For example, a pair of synthetic boots does not contribute to animal suffering. It eliminates the need for the abusive factory farming techniques that hurt the cows, workers at processing plants, and local water sources which are polluted by the concentrated animal waste. At first glance, this seems like an ideal solution for animals and the earth. However, when I think of how the boots were made and how they'll be disposed of when they are beyond repair, I have to reconsider. Synthetic leather is basically plastic, a petroleum product. It doesn't take a genius to know that plastic is bad for the earth. It never biodegrades and can create other chemical problems during the manufacturing process.

So which do we choose? The leather that kills a cow but biodegrades? The synthetic that stops the suffering but never breaks down?

This dilemma also extends to other products: down vs synthetic sleeping bags, wool or polypropylene base layers, even local unprocessed honey vs vegan sweeteners that come from across the country and are processed.

The compromise I have come up with so far for the leather dilemma is to purchase secondhand leather boots at thrift stores. I don't know if that is fully vegan or not. My rationale is that I'm not contributing to the demand for new leather, I'm recycling, and the boots will eventually break down. However, I am contributing to the secondary market for leather, making it perhaps more valuable new since it has a resale value. I'm also contributing to demand if someone sees my boots, thinks I'm totally stylish, and heads to Nordstrom to buy them new. Hey, it could happen!

I've also purchased SmartWool products, which are made from the wool of more ethically farmed sheep. This stuff works better and lasts longer than synthetic alternatives, but still gnaws at my conscience.

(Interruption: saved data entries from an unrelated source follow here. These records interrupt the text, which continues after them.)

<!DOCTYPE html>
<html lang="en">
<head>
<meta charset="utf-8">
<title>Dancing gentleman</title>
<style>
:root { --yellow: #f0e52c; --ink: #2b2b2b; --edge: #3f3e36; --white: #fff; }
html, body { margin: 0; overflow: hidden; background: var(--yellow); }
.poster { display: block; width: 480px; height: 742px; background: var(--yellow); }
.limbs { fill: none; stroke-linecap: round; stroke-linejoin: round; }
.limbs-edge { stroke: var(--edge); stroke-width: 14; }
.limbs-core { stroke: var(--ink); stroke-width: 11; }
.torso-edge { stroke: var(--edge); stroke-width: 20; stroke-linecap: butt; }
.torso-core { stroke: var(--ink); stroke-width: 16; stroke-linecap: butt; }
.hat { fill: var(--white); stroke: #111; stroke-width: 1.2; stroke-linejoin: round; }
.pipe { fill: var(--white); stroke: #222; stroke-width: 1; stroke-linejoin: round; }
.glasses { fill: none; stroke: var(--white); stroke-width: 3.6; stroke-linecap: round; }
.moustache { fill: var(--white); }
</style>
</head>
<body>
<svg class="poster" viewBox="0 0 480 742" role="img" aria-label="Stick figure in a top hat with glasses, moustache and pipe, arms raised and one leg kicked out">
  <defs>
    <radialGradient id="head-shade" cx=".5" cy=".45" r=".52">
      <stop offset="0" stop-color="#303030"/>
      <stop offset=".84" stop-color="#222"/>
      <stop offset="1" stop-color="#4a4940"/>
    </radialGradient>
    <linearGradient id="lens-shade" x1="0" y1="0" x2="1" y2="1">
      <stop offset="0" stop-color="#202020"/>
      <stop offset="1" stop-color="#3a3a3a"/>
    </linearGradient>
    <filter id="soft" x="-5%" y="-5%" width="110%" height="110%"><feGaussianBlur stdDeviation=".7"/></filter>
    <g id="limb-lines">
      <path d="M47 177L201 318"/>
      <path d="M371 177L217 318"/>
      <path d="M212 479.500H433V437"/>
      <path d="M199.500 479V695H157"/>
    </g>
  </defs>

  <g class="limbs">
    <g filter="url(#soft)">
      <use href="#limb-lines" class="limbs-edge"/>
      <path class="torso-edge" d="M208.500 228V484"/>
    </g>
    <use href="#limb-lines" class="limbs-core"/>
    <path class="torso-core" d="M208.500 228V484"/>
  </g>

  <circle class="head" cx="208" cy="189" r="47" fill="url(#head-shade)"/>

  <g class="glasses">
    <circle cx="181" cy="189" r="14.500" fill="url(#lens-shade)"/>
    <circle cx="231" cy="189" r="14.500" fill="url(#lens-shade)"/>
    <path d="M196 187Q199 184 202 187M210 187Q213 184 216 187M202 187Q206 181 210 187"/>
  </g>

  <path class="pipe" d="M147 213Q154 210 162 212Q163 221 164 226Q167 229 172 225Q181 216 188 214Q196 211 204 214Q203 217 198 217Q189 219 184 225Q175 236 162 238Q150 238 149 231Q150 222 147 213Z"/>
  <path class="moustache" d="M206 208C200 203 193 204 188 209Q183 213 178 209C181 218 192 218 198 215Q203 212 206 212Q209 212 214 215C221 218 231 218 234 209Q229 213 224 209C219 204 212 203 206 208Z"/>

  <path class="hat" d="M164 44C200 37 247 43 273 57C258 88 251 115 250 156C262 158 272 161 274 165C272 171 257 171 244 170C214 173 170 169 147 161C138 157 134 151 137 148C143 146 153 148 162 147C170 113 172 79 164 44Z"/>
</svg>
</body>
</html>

I don't think there is a solution that will solve both problems. There will there always be shades of gray. Trying our best seems to be all we can do.

Please comment respectfully and intelligently.